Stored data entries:
----------------------------------------

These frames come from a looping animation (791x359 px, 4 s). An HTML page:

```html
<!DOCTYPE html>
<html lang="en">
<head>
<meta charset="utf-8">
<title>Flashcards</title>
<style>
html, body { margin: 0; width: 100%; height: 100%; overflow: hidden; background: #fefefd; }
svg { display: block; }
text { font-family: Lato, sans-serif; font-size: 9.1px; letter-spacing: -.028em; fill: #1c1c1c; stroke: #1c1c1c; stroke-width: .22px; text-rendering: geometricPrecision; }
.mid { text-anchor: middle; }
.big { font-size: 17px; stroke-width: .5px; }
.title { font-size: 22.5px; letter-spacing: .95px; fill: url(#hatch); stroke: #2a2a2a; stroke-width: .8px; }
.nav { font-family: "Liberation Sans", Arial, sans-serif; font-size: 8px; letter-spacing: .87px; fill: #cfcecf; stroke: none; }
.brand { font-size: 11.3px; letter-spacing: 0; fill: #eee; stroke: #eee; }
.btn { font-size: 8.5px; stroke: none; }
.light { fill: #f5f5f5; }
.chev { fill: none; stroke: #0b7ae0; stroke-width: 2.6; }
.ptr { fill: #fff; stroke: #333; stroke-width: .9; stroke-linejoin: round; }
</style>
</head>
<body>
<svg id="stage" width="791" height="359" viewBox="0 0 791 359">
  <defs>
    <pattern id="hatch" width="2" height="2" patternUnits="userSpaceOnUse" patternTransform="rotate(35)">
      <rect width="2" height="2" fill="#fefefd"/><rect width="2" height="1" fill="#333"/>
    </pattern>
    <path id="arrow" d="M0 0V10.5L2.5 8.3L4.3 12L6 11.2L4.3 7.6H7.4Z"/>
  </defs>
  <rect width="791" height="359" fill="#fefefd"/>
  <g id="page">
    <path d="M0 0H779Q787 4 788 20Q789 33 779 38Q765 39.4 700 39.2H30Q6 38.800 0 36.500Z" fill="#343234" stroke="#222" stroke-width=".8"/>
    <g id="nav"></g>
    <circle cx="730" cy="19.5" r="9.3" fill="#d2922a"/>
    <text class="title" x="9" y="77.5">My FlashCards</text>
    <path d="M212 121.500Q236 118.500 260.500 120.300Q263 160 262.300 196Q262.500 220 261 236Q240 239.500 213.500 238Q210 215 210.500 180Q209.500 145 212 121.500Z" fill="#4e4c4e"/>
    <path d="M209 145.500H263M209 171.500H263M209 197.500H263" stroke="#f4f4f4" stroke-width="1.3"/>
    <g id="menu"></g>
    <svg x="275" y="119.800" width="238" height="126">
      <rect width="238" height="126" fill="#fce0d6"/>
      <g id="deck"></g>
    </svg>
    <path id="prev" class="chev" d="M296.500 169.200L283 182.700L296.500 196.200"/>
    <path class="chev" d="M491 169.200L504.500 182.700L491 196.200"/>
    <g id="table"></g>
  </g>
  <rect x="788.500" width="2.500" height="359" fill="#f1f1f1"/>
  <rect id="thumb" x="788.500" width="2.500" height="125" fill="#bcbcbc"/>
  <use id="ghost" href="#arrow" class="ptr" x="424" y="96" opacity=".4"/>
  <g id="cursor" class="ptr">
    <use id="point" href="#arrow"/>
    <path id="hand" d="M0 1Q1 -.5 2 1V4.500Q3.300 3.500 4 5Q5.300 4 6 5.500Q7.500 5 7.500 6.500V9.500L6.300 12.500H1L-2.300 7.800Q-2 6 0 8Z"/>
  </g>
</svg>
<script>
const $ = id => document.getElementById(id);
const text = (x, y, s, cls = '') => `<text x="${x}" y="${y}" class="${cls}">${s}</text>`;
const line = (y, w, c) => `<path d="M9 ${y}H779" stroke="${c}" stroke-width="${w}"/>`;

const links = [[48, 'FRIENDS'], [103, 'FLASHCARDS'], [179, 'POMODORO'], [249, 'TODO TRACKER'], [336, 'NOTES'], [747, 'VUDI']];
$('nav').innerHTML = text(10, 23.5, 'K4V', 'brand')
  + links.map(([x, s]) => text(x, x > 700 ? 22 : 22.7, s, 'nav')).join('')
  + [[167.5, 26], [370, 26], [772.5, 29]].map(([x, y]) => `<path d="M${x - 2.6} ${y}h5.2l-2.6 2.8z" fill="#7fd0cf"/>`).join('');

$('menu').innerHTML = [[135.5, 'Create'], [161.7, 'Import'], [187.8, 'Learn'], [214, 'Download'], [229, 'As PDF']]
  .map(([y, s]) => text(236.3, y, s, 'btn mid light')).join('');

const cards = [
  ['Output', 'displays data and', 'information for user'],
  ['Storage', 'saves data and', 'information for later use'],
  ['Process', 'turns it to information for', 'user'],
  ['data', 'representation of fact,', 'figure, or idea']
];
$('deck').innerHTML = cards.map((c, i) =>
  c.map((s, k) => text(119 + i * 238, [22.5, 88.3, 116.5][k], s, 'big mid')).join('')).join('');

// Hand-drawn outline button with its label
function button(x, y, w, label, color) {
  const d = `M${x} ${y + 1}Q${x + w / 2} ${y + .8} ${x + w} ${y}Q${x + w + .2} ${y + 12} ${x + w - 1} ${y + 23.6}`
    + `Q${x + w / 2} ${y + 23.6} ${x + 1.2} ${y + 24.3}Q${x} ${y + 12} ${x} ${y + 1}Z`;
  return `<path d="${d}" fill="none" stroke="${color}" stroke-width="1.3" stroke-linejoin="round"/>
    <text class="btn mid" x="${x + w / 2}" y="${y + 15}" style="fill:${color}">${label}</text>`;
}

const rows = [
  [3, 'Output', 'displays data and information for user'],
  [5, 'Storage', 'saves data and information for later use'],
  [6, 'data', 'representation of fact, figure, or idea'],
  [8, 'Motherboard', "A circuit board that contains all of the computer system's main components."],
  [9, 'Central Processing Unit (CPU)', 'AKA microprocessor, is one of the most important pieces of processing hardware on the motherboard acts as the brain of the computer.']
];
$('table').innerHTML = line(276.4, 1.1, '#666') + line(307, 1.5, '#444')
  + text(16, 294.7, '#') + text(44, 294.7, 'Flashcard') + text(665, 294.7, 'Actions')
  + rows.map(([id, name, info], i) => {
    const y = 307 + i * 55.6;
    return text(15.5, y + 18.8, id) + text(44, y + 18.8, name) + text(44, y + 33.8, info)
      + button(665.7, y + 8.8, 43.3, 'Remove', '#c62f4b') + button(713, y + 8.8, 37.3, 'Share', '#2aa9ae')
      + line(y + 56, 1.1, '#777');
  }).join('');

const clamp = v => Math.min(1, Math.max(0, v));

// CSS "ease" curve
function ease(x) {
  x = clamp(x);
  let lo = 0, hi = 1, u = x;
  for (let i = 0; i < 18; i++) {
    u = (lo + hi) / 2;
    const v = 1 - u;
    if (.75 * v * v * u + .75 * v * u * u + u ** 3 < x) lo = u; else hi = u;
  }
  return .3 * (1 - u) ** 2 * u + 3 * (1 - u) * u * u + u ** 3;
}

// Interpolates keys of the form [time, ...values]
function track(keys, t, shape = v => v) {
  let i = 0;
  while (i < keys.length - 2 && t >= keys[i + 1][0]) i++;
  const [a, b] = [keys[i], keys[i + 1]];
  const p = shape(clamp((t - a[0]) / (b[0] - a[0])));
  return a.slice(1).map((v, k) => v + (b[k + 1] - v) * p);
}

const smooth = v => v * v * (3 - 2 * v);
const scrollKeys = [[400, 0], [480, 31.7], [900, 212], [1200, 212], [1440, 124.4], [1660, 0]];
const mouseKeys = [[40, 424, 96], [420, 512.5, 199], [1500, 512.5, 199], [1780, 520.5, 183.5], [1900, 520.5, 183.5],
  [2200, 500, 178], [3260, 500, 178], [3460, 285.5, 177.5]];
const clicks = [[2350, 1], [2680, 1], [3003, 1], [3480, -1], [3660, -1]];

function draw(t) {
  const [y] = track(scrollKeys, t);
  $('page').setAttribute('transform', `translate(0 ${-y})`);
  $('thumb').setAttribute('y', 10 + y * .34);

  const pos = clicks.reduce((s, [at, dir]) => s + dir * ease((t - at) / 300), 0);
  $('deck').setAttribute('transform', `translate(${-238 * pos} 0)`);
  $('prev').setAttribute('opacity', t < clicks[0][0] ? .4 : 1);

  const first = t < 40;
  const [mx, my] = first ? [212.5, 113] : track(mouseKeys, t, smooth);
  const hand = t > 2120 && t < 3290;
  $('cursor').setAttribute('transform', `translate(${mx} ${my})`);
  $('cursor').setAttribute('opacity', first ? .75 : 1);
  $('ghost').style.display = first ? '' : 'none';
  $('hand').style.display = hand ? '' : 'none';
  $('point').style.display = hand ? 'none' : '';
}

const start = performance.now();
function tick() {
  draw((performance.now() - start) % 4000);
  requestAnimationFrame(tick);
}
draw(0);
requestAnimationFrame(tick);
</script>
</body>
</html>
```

----------------------------------------

PROBLEM TO SOLVE
Please copy each line of the entries in which the word "innerHTML" shows up.

SOLUTION FOR THIS EXERCISE
$('nav').innerHTML = text(10, 23.5, 'K4V', 'brand')
$('menu').innerHTML = [[135.5, 'Create'], [161.7, 'Import'], [187.8, 'Learn'], [214, 'Download'], [229, 'As PDF']]
$('deck').innerHTML = cards.map((c, i) =>
$('table').innerHTML = line(276.4, 1.1, '#666') + line(307, 1.5, '#444')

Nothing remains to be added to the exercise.